YOUR TASK:
Every line in the data below that has the word "content" should be returned.

----------------

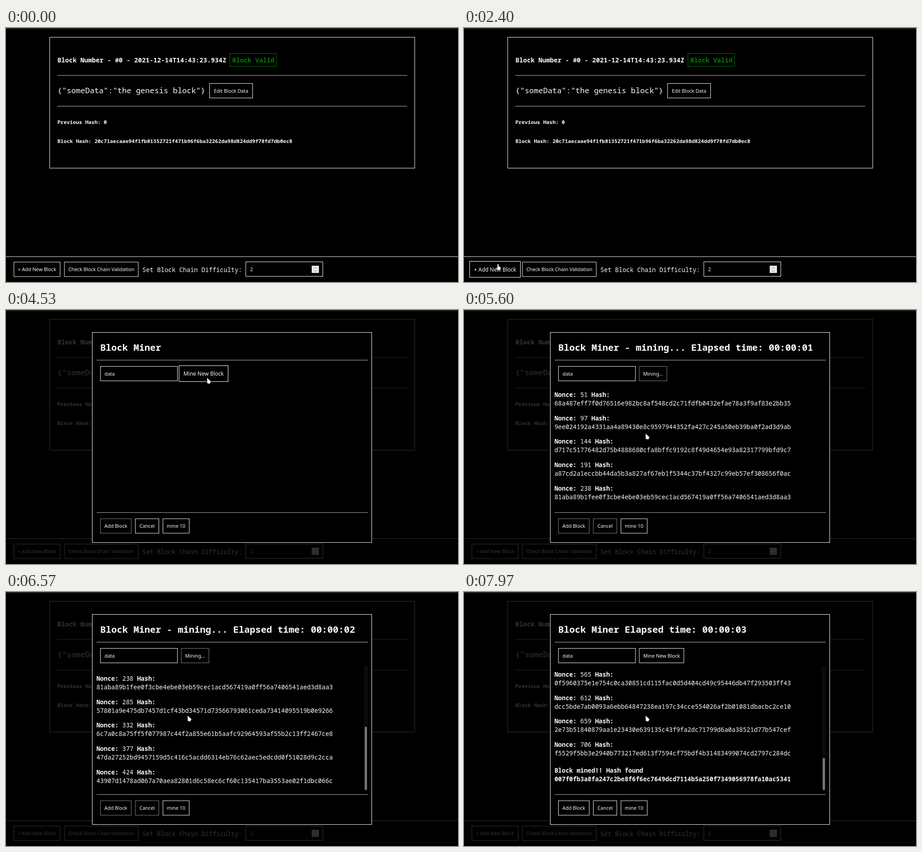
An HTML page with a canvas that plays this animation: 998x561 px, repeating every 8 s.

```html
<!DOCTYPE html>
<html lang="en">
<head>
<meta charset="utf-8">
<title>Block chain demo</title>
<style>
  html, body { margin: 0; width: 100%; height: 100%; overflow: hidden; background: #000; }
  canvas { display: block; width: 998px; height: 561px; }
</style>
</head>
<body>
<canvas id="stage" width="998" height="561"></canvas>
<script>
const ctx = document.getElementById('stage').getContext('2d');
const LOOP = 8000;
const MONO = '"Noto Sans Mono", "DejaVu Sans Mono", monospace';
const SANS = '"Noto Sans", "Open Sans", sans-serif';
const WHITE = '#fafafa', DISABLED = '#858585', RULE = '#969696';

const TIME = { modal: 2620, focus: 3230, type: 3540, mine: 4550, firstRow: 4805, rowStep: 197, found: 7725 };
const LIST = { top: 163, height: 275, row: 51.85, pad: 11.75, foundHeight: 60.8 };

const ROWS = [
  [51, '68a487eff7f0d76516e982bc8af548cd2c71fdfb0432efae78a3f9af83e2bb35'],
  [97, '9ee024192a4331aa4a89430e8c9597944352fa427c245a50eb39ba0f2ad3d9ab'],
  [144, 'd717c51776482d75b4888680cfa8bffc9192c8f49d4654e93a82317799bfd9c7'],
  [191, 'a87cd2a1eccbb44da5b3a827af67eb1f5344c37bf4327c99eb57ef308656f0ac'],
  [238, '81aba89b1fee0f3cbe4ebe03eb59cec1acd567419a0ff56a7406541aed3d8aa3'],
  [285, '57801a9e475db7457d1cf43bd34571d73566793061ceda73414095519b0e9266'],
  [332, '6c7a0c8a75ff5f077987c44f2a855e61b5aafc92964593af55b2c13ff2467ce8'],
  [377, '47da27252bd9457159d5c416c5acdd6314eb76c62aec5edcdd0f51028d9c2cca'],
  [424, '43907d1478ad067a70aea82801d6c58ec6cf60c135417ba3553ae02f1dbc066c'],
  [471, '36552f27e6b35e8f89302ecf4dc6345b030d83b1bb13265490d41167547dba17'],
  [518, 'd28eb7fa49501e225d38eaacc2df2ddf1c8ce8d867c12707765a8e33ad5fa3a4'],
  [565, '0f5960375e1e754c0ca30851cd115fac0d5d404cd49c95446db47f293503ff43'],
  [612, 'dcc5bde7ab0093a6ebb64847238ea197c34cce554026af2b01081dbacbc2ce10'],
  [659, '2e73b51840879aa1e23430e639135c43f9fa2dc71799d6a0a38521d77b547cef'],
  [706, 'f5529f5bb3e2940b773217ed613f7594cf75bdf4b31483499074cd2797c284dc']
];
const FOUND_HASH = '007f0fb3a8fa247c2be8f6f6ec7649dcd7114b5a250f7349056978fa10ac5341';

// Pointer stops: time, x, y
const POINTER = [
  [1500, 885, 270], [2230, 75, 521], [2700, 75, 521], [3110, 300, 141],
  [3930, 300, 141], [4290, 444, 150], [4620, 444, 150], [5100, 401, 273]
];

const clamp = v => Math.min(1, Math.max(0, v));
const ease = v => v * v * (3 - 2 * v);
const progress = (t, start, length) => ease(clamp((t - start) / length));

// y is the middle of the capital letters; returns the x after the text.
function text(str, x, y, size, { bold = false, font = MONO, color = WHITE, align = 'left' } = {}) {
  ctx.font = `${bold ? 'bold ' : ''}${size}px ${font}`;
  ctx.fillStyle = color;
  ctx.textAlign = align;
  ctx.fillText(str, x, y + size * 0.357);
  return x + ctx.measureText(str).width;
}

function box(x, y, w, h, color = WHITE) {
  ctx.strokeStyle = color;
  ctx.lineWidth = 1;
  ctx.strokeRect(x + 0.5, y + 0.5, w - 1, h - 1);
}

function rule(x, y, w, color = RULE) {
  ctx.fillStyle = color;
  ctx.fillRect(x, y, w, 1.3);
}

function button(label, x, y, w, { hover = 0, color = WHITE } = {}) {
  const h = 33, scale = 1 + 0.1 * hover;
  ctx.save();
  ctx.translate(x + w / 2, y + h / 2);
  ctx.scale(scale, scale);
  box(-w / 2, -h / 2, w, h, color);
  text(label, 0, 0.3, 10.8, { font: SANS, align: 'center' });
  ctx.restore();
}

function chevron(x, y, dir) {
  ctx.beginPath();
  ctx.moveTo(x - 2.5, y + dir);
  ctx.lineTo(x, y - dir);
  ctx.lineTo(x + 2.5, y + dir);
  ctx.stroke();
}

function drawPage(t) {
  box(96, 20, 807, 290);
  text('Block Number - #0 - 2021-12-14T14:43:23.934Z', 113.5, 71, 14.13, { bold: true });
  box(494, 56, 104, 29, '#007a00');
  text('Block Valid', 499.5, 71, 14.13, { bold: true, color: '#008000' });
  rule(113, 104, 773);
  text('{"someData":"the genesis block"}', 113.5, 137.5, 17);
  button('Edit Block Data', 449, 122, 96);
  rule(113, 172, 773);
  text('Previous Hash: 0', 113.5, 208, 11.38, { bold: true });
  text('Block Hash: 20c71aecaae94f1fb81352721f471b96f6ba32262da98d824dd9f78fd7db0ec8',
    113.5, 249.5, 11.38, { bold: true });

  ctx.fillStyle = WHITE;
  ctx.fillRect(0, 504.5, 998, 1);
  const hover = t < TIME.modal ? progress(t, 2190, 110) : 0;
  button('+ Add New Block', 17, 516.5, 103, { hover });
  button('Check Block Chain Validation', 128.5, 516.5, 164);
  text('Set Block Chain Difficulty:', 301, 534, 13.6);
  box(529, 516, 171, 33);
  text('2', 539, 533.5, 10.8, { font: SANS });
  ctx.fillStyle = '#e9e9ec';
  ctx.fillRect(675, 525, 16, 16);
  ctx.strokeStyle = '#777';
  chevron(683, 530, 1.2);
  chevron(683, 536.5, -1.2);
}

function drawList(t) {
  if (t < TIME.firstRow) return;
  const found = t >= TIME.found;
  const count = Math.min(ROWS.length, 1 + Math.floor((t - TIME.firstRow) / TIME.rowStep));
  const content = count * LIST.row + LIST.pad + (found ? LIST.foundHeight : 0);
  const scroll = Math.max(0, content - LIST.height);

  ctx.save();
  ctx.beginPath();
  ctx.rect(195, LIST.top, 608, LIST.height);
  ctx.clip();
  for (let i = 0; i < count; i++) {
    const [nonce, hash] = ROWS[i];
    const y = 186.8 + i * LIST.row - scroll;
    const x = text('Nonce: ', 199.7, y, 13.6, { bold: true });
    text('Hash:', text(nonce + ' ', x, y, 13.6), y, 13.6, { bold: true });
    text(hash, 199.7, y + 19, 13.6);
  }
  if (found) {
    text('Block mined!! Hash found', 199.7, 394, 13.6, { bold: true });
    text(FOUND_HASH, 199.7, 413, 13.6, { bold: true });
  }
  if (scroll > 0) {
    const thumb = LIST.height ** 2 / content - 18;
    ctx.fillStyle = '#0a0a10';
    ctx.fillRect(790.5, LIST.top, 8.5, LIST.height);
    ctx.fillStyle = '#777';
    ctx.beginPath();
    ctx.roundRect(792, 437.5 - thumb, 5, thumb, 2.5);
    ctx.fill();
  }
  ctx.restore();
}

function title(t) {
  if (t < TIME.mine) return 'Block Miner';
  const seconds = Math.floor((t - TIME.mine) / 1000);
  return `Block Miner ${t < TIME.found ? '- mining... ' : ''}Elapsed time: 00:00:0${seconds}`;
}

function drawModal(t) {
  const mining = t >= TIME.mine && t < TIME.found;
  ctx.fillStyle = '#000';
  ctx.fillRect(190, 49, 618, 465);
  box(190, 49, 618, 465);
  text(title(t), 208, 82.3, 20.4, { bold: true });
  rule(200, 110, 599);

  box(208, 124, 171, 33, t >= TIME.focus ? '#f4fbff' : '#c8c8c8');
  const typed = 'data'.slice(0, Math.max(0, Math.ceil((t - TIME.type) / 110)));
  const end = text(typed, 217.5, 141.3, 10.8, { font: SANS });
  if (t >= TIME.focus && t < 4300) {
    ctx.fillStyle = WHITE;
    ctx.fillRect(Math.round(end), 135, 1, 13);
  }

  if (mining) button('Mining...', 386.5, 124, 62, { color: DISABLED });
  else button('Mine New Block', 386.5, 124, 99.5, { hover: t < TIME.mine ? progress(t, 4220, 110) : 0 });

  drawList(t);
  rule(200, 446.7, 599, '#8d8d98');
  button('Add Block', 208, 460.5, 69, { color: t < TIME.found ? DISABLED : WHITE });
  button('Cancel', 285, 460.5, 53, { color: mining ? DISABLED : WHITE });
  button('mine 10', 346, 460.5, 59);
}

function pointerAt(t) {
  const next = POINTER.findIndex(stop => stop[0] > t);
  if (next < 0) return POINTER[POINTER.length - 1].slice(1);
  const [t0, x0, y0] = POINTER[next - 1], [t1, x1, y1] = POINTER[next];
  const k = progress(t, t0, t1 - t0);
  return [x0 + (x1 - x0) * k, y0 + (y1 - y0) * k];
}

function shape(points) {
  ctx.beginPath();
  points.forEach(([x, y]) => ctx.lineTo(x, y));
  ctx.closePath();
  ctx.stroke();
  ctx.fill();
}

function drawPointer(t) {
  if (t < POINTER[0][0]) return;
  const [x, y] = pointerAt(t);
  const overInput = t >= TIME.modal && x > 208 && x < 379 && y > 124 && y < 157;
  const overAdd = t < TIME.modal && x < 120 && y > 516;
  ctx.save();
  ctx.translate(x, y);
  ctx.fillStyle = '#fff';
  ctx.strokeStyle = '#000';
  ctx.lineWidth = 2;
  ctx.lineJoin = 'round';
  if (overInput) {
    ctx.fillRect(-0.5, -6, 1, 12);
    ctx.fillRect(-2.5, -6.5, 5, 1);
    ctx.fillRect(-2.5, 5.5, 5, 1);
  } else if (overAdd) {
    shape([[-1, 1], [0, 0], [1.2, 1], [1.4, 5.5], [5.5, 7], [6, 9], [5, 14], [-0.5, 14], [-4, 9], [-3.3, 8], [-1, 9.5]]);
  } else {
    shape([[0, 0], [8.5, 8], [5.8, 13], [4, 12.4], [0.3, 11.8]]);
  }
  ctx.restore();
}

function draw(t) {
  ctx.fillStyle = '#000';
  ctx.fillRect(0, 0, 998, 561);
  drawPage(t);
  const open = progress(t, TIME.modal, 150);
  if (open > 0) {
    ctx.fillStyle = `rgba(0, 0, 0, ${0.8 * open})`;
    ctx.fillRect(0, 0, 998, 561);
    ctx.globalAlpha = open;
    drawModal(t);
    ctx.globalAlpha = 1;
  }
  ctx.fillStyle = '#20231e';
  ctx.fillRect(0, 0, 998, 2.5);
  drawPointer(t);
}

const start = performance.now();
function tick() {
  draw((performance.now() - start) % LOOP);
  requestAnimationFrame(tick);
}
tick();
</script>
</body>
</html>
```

----------------

EXPECTED ANSWER:
  const content = count * LIST.row + LIST.pad + (found ? LIST.foundHeight : 0);
  const scroll = Math.max(0, content - LIST.height);
    const thumb = LIST.height ** 2 / content - 18;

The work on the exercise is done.